You would think that this would say enough about the “Quiet One” but in reality, this is only a small gesture of all the wonderful things he has done. Not only did he continually love me and our son unconditionally, but when I came to him with the story of a fourteen-year old girl whose mother chose the boyfriend over the daughter, and who subsequently needed a home, he agreed to open up ours to her and we adopted her. This was not an easy decision because she too came with the same trials and tribulations as I had but with even more added personal challenges. Again, Vince was patient, strong, and loving. To be honest, I don’t think he can be any other way.

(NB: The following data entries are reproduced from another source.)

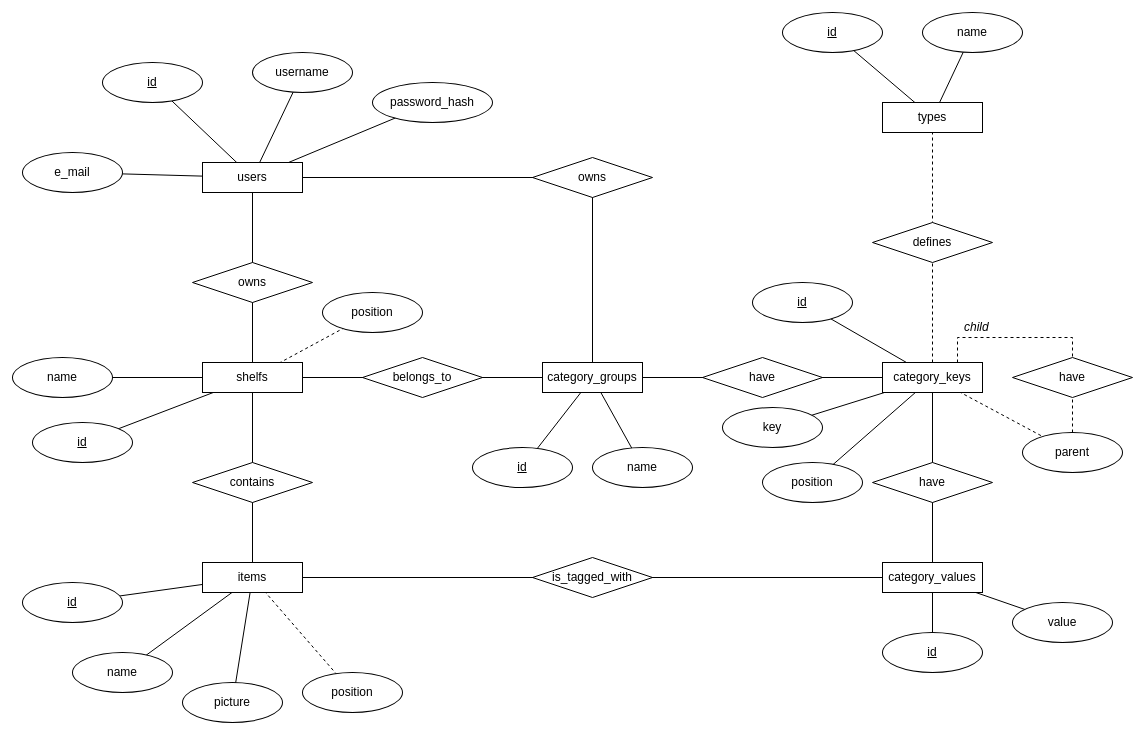
<!DOCTYPE html>
<html lang="en">
<head>
<meta charset="utf-8">
<title>Entity relationship diagram</title>
<style>
:root { --ink: #000; --paper: #fff; }
* { box-sizing: border-box; }
html, body { margin: 0; }
body { background: var(--paper); }
.diagram {
  position: relative; width: 1145px; height: 735px; overflow: hidden;
  background: var(--paper); color: var(--ink);
  font: 12px/14px "Liberation Sans", Arial, sans-serif;
}
.connectors { position: absolute; left: 0; top: 0; stroke: var(--ink); stroke-width: 1; fill: none; }
.optional { stroke-dasharray: 3 3; }
.relation-shapes { fill: var(--paper); }
.entity, .attribute, .relation {
  position: absolute; display: flex; align-items: center; justify-content: center;
  padding: 0 1px 1px 0; white-space: nowrap;
}
.entity { width: 101px; height: 31px; border: 1px solid var(--ink); background: var(--paper); }
.attribute { width: 101px; height: 41px; border: 1px solid var(--ink); border-radius: 50%; background: var(--paper); }
.attribute.wide { width: 121px; }
.relation { width: 121px; height: 41px; }
.key { text-decoration: underline; }
.role { position: absolute; font-style: italic; }
</style>
</head>
<body>
<main class="diagram">
  <svg class="connectors" width="1145" height="735" viewBox="0 0 1145 735" aria-hidden="true">
    <defs><polygon id="diamond" points="-60,0 0,-20 60,0 0,20"/></defs>
    <g transform="translate(.5 .5)">
      <g class="entity-links">
        <path d="M252 177H592V377"/>
        <path d="M252 177V577"/>
        <path d="M252 377H932"/>
        <path d="M252 577H932"/>
        <path d="M932 377V577"/>
        <path class="optional" d="M932 362V117"/>
        <path class="optional" d="M957 362V337H1072V357"/>
        <path class="optional" d="M1072 432V397"/>
      </g>
      <g class="attribute-links">
        <path d="M152 82L252 177L302 72M432 102L252 177L72 172"/>
        <path d="M62 377H252L82 442"/>
        <path d="M72 602L252 577L122 672M252 577L232 702"/>
        <path d="M522 467L592 377L642 467"/>
        <path d="M832 32L932 117L972 32"/>
        <path d="M802 302L932 377L772 427M932 377L812 482"/>
        <path d="M932 652V577L1062 622"/>
        <path class="optional" d="M252 377L372 312"/>
        <path class="optional" d="M252 577L352 692"/>
        <path class="optional" d="M932 377L1072 452"/>
      </g>
      <g class="relation-shapes">
        <use href="#diamond" x="592" y="177"/>
        <use href="#diamond" x="252" y="282"/>
        <use href="#diamond" x="422" y="377"/>
        <use href="#diamond" x="252" y="482"/>
        <use href="#diamond" x="592" y="577"/>
        <use href="#diamond" x="762" y="377"/>
        <use href="#diamond" x="932" y="242"/>
        <use href="#diamond" x="1072" y="377"/>
        <use href="#diamond" x="932" y="482"/>
      </g>
    </g>
  </svg>

  <section aria-label="users">
    <div class="entity" style="left:202px;top:162px">users</div>
    <div class="attribute key" style="left:102px;top:62px">id</div>
    <div class="attribute" style="left:252px;top:52px">username</div>
    <div class="attribute wide" style="left:372px;top:82px">password_hash</div>
    <div class="attribute" style="left:22px;top:152px">e_mail</div>
  </section>

  <section aria-label="shelfs">
    <div class="entity" style="left:202px;top:362px">shelfs</div>
    <div class="attribute" style="left:322px;top:292px">position</div>
    <div class="attribute" style="left:12px;top:357px">name</div>
    <div class="attribute key" style="left:32px;top:422px">id</div>
  </section>

  <section aria-label="items">
    <div class="entity" style="left:202px;top:562px">items</div>
    <div class="attribute key" style="left:22px;top:582px">id</div>
    <div class="attribute" style="left:72px;top:652px">name</div>
    <div class="attribute" style="left:182px;top:682px">picture</div>
    <div class="attribute" style="left:302px;top:672px">position</div>
  </section>

  <section aria-label="category_groups">
    <div class="entity" style="left:542px;top:362px">category_groups</div>
    <div class="attribute key" style="left:472px;top:447px">id</div>
    <div class="attribute" style="left:592px;top:447px">name</div>
  </section>

  <section aria-label="types">
    <div class="entity" style="left:882px;top:102px">types</div>
    <div class="attribute key" style="left:782px;top:12px">id</div>
    <div class="attribute" style="left:922px;top:12px">name</div>
  </section>

  <section aria-label="category_keys">
    <div class="entity" style="left:882px;top:362px">category_keys</div>
    <div class="attribute key" style="left:752px;top:282px">id</div>
    <div class="attribute" style="left:722px;top:407px">key</div>
    <div class="attribute" style="left:762px;top:462px">position</div>
    <div class="attribute" style="left:1022px;top:432px">parent</div>
    <div class="role" style="left:964px;top:320px">child</div>
  </section>

  <section aria-label="category_values">
    <div class="entity" style="left:882px;top:562px">category_values</div>
    <div class="attribute key" style="left:882px;top:632px">id</div>
    <div class="attribute" style="left:1012px;top:602px">value</div>
  </section>

  <section aria-label="Relations">
    <div class="relation" style="left:532px;top:157px">owns</div>
    <div class="relation" style="left:192px;top:262px">owns</div>
    <div class="relation" style="left:362px;top:357px">belongs_to</div>
    <div class="relation" style="left:192px;top:462px">contains</div>
    <div class="relation" style="left:532px;top:557px">is_tagged_with</div>
    <div class="relation" style="left:702px;top:357px">have</div>
    <div class="relation" style="left:872px;top:222px">defines</div>
    <div class="relation" style="left:1012px;top:357px">have</div>
    <div class="relation" style="left:872px;top:462px">have</div>
  </section>
</main>
</body>
</html>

Now that we are in our young forties, I am just about to graduate in four weeks with a G.P.A. of 3.86, with my undergraduate degree in Psychology. In addition, I have already been accepted into graduate school for Mental Health Counseling, which brings me to the message I wish to share. In this essay, I cannot express to you all the prodigious acts of kindness that Vince has done throughout the years of his life, simply because it would take a book to chronicle. What I can tell you is that because of his benevolent demeanor, wisdom, incredible patience, and love, the world is a better place to live in and I am a better person. If I had not met Vince I would have likely ended up with a much different ending to this story such as being a drug-ridden prostitute. However, my story did not have to be written that way, and in turn, much like a butterfly effect, through my career as a counselor I hope to help write happy endings to other peoples’ stories. I thank God for the “Quiet One” every single day of my life and I know that although he would say, “I’m not anyone special, I’m just me,” I know that he is an unsung hero.